→ RECORDS FOR THIS EXERCISE:

• • •

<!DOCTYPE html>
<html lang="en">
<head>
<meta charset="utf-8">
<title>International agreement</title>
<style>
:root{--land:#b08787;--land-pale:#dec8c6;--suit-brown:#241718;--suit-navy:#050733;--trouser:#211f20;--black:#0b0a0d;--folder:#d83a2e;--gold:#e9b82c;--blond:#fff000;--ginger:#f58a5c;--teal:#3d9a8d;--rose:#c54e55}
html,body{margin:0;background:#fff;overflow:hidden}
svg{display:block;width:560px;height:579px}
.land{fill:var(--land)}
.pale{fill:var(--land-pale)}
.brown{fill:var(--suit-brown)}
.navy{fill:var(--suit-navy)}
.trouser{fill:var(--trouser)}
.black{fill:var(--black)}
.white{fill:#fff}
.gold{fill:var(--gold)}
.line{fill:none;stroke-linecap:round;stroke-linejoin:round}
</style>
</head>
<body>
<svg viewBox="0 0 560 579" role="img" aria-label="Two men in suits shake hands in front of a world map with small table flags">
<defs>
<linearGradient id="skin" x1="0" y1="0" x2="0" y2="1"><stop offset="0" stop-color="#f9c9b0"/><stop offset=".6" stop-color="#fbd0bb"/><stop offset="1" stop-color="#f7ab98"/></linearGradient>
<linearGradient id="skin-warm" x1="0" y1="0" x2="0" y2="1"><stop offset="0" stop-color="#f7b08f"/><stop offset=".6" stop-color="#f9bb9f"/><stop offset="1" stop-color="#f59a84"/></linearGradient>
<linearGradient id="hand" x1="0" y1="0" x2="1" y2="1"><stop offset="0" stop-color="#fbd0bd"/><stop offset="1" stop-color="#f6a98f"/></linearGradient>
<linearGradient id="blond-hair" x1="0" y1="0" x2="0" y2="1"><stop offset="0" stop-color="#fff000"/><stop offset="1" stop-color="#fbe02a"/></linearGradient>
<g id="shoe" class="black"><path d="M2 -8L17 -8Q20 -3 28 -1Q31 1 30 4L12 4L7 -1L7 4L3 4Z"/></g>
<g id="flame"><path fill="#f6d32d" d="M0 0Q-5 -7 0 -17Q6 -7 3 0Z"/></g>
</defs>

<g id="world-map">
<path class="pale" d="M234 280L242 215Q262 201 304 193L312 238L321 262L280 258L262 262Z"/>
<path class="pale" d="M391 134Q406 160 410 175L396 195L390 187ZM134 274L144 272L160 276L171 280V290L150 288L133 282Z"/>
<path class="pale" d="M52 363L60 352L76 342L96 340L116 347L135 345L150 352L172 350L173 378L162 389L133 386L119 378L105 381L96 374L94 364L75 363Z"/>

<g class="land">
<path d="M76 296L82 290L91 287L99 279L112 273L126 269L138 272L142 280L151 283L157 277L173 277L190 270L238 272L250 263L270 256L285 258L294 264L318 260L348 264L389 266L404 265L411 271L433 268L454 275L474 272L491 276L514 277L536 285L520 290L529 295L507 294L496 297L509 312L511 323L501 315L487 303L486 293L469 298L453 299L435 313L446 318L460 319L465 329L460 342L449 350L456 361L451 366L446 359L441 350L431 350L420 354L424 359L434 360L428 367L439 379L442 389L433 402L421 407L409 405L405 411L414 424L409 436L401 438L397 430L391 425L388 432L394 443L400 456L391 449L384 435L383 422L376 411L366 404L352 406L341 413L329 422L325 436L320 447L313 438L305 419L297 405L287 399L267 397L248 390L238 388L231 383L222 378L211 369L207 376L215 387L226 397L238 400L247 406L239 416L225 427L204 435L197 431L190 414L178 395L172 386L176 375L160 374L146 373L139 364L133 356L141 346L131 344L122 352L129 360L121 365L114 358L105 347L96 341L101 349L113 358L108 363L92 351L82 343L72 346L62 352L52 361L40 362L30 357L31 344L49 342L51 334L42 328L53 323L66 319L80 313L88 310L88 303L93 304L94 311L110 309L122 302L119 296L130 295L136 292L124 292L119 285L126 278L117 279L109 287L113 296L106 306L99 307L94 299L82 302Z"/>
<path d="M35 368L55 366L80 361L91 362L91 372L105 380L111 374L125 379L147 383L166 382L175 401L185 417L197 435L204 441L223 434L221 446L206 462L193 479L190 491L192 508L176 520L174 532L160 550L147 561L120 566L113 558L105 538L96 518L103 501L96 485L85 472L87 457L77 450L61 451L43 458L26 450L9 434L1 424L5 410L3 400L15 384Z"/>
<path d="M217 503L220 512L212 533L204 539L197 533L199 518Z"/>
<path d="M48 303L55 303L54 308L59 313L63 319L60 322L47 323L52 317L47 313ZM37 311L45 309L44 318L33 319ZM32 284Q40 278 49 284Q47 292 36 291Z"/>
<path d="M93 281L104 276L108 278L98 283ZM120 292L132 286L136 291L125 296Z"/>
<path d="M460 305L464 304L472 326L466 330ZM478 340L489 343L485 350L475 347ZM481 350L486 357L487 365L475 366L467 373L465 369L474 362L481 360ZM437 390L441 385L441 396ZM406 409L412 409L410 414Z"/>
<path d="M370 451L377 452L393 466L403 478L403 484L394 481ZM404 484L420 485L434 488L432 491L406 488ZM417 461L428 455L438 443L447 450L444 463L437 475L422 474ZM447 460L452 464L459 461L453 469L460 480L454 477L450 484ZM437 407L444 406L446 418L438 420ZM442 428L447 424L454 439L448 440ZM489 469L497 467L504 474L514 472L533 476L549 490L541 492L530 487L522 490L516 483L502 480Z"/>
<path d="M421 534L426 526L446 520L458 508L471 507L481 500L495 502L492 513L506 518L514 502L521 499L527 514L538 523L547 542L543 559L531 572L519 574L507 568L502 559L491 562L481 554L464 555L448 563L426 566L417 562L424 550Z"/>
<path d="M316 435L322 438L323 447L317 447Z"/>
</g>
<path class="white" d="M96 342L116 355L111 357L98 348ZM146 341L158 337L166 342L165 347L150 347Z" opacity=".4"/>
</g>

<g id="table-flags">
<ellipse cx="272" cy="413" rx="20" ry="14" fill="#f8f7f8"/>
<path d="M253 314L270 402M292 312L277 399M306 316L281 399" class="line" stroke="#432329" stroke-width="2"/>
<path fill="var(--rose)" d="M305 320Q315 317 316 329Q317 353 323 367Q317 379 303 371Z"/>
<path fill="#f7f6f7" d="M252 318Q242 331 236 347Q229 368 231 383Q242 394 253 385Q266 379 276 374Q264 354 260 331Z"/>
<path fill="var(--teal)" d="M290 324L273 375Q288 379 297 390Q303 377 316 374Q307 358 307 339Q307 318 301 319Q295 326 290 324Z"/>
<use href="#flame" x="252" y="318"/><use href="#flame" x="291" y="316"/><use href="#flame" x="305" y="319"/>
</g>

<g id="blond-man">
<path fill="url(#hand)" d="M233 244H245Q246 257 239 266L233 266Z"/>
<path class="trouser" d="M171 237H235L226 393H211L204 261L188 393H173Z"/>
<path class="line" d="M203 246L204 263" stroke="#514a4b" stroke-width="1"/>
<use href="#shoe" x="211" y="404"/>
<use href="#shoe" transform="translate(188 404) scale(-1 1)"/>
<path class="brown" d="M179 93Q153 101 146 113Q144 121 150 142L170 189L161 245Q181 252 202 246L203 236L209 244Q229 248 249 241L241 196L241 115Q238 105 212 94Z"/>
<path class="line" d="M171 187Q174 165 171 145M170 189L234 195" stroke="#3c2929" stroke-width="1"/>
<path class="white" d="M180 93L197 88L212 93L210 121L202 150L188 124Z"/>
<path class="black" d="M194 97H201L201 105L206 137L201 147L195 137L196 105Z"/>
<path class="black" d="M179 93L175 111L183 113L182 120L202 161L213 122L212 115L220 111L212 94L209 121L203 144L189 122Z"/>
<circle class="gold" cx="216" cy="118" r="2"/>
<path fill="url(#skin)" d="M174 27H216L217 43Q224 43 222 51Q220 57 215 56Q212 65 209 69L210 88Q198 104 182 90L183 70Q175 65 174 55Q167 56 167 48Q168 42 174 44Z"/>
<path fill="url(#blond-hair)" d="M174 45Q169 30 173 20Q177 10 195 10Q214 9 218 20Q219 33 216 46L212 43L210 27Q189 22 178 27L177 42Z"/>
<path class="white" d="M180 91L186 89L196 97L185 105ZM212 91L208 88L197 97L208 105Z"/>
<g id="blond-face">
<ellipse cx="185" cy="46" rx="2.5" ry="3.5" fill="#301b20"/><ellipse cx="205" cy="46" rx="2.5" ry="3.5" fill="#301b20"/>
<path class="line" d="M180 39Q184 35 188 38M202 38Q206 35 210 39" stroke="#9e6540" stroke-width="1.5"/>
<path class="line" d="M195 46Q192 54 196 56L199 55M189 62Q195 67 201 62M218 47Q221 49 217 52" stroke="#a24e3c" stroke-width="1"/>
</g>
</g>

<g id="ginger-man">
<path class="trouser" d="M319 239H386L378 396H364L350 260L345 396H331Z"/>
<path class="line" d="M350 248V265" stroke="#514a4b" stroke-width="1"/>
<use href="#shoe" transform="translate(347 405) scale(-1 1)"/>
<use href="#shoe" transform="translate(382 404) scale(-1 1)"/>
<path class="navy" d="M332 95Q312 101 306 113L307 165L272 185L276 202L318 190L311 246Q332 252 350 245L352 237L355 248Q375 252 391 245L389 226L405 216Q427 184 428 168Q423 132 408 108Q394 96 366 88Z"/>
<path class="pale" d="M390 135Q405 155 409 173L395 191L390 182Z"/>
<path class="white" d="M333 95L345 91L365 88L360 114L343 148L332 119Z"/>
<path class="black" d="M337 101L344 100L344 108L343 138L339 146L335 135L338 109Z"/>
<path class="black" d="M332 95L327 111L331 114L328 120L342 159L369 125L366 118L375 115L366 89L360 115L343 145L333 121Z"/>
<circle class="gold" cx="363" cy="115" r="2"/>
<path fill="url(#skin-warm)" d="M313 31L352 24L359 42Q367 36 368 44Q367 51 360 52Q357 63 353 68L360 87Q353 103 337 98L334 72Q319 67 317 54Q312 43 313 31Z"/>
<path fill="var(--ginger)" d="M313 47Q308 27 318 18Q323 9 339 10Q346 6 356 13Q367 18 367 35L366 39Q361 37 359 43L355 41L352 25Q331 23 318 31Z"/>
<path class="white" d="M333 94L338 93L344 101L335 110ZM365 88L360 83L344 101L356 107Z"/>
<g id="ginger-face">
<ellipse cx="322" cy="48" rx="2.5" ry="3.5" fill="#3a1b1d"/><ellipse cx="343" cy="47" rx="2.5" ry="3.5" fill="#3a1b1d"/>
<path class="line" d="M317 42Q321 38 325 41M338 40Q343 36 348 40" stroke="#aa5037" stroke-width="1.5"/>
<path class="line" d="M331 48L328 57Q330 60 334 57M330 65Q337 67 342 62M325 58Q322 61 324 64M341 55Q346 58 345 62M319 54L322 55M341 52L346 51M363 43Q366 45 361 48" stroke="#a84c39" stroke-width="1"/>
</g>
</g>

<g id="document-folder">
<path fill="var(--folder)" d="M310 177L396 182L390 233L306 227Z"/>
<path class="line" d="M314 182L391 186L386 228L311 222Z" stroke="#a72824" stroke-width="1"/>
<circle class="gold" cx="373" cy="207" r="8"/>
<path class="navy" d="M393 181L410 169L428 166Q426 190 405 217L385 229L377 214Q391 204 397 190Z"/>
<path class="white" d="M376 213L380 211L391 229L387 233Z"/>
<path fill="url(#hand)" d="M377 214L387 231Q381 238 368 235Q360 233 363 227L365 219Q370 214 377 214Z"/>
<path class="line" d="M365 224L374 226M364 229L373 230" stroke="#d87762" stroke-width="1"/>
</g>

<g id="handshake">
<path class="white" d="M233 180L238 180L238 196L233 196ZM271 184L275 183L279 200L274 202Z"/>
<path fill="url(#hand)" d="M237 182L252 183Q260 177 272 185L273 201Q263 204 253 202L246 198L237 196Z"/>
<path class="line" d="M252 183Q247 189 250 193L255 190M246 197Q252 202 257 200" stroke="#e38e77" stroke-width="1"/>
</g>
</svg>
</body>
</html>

• • •

→ WHAT YOU NEED TO DO: From the listing above, copy every line where the string "flame" is found.

→ ANSWER BOX:
<g id="flame"><path fill="#f6d32d" d="M0 0Q-5 -7 0 -17Q6 -7 3 0Z"/></g>
<use href="#flame" x="252" y="318"/><use href="#flame" x="291" y="316"/><use href="#flame" x="305" y="319"/>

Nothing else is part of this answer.